* [Information given]
------------------------------------------------------------------------

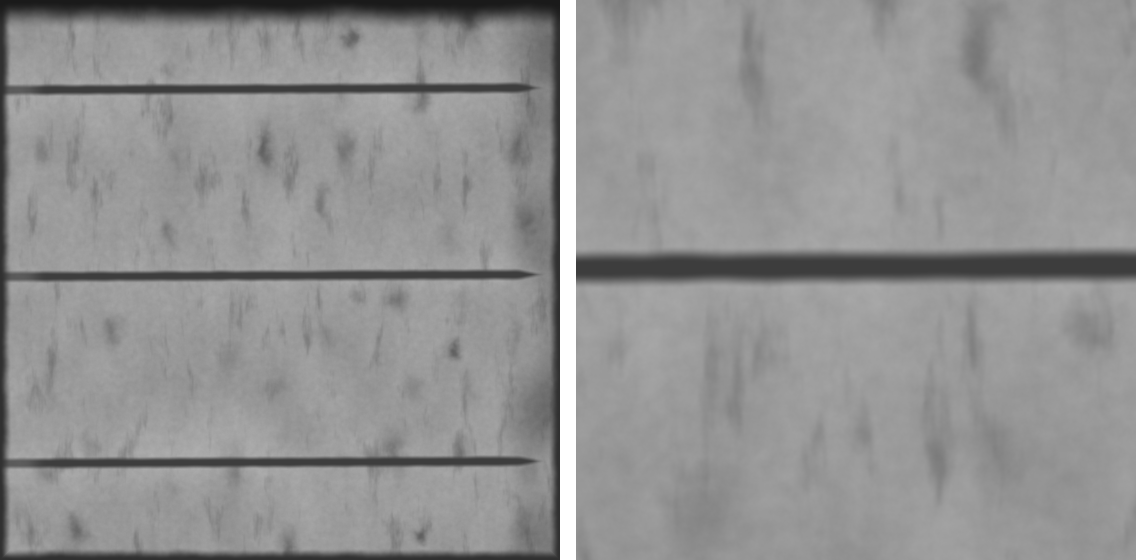
Left, the full canvas; right, a detail of the centre.
Give the GLSL for this texture, as a three.js fragment shader.

```glsl
varying vec2 vUv;

const float ROWS = 3.0;
const float FIRST_SEAM = 0.1745;
const float SEAM_TILT = 0.004;
const float SEAM_CORE = 0.003;
const float SEAM_EDGE = 0.0125;
const float SEAM_END = 0.967;
const float STAIN_CELLS = 9.0;
const float STAIN_CHANCE = 0.42;
const float STAIN_DEPTH = 0.25;
const float RIM_WIDTH = 0.021;
const float TOP_WIDTH = 0.055;
const vec3 CONCRETE = vec3(0.595);
const vec3 SEAM_COLOR = vec3(0.24);
const vec3 RIM_COLOR = vec3(0.19);
const vec3 TOP_COLOR = vec3(0.10);

vec2 hash2(vec2 p) {
  vec3 q = fract(vec3(p.xyx) * vec3(0.1031, 0.1030, 0.0973));
  q += dot(q, q.yzx + 33.33);
  return fract((q.xx + q.yz) * q.zy);
}

float cornerSlope(vec2 cell, vec2 offset) {
  return dot(hash2(cell + 61.0) * 2.0 - 1.0, offset);
}

float gradientNoise(vec2 p) {
  vec2 i = floor(p);
  vec2 f = fract(p);
  vec2 u = f * f * f * (f * (f * 6.0 - 15.0) + 10.0);
  vec2 e = vec2(1.0, 0.0);
  float low = mix(cornerSlope(i, f), cornerSlope(i + e, f - e), u.x);
  float high = mix(cornerSlope(i + e.yx, f - e.yx),
                   cornerSlope(i + 1.0, f - 1.0), u.x);
  return mix(low, high, u.y);
}

float fbm(vec2 p) {
  float sum = 0.0;
  float gain = 1.0;
  for (int i = 0; i < 4; i++) {
    sum += gain * gradientNoise(p);
    p = p * 2.03 + 17.3;
    gain *= 0.55;
  }
  return sum;
}

// Soft, mostly upright blots scattered over jittered cells
float stains(vec2 uv) {
  vec2 warp = vec2(fbm(uv * 18.0), fbm(uv * 18.0 + 40.0));
  vec2 p = (uv + 0.018 * warp) * STAIN_CELLS;
  vec2 home = floor(p);
  float total = 0.0;
  for (int y = -1; y <= 1; y++) {
    for (int x = -1; x <= 1; x++) {
      vec2 cell = home + vec2(float(x), float(y));
      vec2 place = hash2(cell + 11.0);
      vec2 kind = hash2(cell + 83.0);
      vec2 size = mix(vec2(0.09, 0.12), vec2(0.18, 0.32), hash2(cell + 137.0));
      vec2 q = (p - cell - 0.15 - 0.7 * place) / size;
      float depth = mix(0.2, 1.0, kind.y * kind.y);
      total += step(kind.x, STAIN_CHANCE) * depth * exp(-dot(q, q));
    }
  }
  return min(total, 1.0);
}

void main() {
  vec2 uv = vUv;

  // Distance to the nearest horizontal seam
  float row = (uv.y - FIRST_SEAM - SEAM_TILT * (uv.x - 0.5)) * ROWS;
  float seamDist = abs(fract(row + 0.5) - 0.5) / ROWS;

  // Mottled concrete, paler beside the seams
  float mottle = fbm(uv * vec2(11.0, 7.0));
  float streaks = fbm(uv * vec2(26.0, 8.0) + 9.0);
  float grain = fbm(uv * 75.0);
  vec3 color = CONCRETE + 0.055 * mottle + 0.03 * grain;
  color += 0.06 * exp(-seamDist / 0.05);
  color -= 0.13 * smoothstep(0.1, 0.8, streaks);
  color -= STAIN_DEPTH * stains(uv);

  // Grime gathered toward the right side
  float grime = smoothstep(-0.2, 0.45, gradientNoise(uv * vec2(3.0, 5.0) + 4.0));
  color -= (0.04 + 0.2 * grime) * smoothstep(0.88, 0.98, uv.x);

  // Seams, faint at the left end and tapered at the right
  float wobble = 0.0012 * gradientNoise(uv * 30.0);
  float taper = 0.007 * smoothstep(0.92, SEAM_END, uv.x);
  float seam = 1.0 - smoothstep(SEAM_CORE, SEAM_EDGE, seamDist + wobble + taper);
  seam *= mix(0.72, 1.0, smoothstep(0.04, 0.085, uv.x));
  seam *= 1.0 - smoothstep(SEAM_END - 0.02, SEAM_END + 0.01, uv.x);
  color = mix(color, SEAM_COLOR, seam);

  // Dark rim, with a deeper shadow along the top
  float rimDist = min(min(uv.x, 1.0 - uv.x), uv.y) + 0.004 * fbm(uv * 14.0);
  color = mix(RIM_COLOR, color, smoothstep(0.002, RIM_WIDTH, rimDist));
  float topDist = 1.0 - uv.y + 0.008 * fbm(uv * 9.0 + 5.0);
  color = mix(TOP_COLOR, color, smoothstep(0.004, TOP_WIDTH, topDist));

  gl_FragColor = vec4(clamp(color, 0.0, 1.0), 1.0);
}
```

------------------------------------------------------------------------

* [Task instructions] In the entries above, find every line with the word "return" and list it.

* [Task output]
  return fract((q.xx + q.yz) * q.zy);
  return dot(hash2(cell + 61.0) * 2.0 - 1.0, offset);
  return mix(low, high, u.y);
  return sum;
  return min(total, 1.0);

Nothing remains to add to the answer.